Goal of the exercise. Filter the entries that follow, copying every line in which the word "spread" appears.

+++

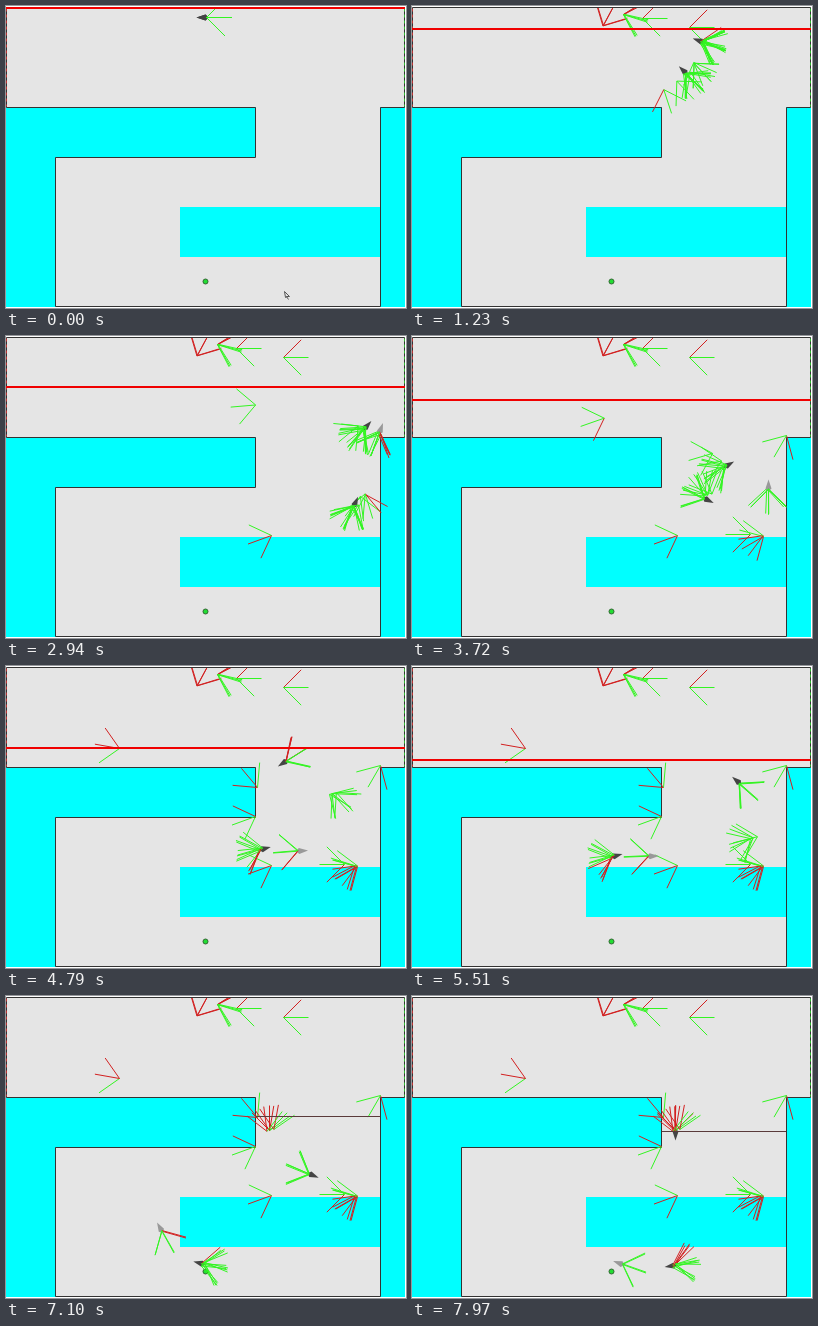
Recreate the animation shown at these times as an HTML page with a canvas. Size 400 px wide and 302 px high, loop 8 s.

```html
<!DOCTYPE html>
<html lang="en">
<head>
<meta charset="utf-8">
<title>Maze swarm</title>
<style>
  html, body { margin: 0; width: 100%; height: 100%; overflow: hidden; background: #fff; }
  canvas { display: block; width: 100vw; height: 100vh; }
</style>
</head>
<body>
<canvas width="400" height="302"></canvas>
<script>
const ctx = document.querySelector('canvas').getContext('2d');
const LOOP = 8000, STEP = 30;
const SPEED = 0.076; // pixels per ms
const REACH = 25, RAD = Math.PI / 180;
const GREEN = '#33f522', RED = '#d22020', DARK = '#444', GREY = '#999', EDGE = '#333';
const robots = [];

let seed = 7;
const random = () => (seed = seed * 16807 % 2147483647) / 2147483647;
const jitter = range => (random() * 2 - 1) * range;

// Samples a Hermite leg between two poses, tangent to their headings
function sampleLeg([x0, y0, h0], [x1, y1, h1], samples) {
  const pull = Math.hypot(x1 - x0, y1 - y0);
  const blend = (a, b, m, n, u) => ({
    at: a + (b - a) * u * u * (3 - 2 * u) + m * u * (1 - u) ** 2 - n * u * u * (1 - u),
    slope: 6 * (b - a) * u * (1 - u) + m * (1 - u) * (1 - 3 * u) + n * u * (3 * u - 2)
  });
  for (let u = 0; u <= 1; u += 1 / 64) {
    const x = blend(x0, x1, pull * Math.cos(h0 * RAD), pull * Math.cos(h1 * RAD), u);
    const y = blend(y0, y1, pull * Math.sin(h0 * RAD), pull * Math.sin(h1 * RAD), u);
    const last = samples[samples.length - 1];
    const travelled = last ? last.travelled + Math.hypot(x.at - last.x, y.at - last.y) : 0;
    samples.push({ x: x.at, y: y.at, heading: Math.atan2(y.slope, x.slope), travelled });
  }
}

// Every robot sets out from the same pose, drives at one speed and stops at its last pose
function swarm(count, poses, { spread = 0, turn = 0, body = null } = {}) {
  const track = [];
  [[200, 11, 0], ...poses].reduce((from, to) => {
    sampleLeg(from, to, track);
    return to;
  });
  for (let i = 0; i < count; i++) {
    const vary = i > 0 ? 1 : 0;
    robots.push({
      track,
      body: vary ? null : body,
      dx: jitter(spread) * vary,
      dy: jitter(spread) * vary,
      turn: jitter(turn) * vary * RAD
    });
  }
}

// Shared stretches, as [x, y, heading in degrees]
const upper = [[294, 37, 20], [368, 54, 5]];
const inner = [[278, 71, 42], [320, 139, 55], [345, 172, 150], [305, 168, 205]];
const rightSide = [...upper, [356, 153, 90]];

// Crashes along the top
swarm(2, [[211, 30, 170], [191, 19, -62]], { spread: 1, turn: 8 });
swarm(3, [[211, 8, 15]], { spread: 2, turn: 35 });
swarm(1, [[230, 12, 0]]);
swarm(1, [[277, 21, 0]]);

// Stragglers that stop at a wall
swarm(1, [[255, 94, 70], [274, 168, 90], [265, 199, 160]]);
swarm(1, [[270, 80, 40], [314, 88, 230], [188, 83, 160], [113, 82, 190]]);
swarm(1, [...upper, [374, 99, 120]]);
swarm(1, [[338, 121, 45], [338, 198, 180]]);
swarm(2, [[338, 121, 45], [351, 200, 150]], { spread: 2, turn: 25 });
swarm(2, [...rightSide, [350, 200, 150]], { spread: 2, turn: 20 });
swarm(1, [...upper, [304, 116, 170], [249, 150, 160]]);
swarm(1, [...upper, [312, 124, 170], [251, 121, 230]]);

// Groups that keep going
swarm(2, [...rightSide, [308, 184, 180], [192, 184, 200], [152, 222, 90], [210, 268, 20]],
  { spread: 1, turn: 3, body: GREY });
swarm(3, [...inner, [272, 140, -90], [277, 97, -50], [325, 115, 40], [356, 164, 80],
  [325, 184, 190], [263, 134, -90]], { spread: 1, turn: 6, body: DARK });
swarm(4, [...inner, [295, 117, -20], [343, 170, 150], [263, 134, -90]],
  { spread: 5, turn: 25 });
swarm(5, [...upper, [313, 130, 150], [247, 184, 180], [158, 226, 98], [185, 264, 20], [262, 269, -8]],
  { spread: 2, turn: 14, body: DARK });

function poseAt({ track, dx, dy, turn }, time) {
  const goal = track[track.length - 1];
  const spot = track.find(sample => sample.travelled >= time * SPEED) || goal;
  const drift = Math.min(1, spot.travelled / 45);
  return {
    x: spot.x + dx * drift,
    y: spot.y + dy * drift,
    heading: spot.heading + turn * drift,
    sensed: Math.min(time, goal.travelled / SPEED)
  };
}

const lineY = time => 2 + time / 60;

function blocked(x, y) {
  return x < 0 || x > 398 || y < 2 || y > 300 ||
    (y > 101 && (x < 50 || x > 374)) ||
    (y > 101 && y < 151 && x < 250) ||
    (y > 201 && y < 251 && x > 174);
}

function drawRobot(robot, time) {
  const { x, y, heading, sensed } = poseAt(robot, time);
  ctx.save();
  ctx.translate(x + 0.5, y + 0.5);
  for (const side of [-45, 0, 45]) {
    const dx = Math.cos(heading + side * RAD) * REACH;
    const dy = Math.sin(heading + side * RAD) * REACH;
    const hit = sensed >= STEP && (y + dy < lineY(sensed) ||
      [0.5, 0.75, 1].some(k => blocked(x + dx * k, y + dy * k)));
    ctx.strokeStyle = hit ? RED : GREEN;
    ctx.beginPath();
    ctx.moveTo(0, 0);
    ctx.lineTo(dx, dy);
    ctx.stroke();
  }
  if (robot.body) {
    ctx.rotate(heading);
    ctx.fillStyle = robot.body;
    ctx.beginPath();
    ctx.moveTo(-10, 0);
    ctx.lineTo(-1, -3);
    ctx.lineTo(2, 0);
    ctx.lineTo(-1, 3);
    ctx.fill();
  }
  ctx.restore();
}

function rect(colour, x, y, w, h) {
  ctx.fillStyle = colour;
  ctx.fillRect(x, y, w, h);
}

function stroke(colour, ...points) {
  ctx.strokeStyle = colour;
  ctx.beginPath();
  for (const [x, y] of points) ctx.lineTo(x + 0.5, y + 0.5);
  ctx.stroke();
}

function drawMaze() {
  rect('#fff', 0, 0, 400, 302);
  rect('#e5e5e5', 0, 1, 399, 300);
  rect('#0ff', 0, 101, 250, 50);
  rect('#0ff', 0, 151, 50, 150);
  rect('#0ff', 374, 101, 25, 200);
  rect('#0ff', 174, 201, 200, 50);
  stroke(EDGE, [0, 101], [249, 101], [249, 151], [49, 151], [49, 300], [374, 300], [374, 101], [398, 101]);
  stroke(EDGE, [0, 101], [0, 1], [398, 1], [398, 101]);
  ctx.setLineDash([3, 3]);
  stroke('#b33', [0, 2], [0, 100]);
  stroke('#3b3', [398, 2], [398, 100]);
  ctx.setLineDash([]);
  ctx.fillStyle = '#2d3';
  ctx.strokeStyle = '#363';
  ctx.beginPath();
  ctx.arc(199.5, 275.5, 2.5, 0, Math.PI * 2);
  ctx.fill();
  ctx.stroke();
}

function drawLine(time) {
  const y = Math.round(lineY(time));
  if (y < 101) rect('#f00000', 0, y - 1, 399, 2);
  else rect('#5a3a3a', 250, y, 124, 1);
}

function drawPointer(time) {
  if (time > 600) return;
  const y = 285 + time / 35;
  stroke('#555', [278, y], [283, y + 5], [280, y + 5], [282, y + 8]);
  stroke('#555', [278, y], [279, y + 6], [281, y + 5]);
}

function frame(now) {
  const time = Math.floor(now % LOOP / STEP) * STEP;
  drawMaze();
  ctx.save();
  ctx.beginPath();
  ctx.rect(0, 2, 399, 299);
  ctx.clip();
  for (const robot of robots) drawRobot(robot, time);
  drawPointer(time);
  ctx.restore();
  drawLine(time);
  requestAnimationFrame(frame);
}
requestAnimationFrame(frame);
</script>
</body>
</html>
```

+++

Exercise output.
function swarm(count, poses, { spread = 0, turn = 0, body = null } = {}) {
      dx: jitter(spread) * vary,
      dy: jitter(spread) * vary,
swarm(2, [[211, 30, 170], [191, 19, -62]], { spread: 1, turn: 8 });
swarm(3, [[211, 8, 15]], { spread: 2, turn: 35 });
swarm(2, [[338, 121, 45], [351, 200, 150]], { spread: 2, turn: 25 });
swarm(2, [...rightSide, [350, 200, 150]], { spread: 2, turn: 20 });
  { spread: 1, turn: 3, body: GREY });
  [325, 184, 190], [263, 134, -90]], { spread: 1, turn: 6, body: DARK });
  { spread: 5, turn: 25 });
  { spread: 2, turn: 14, body: DARK });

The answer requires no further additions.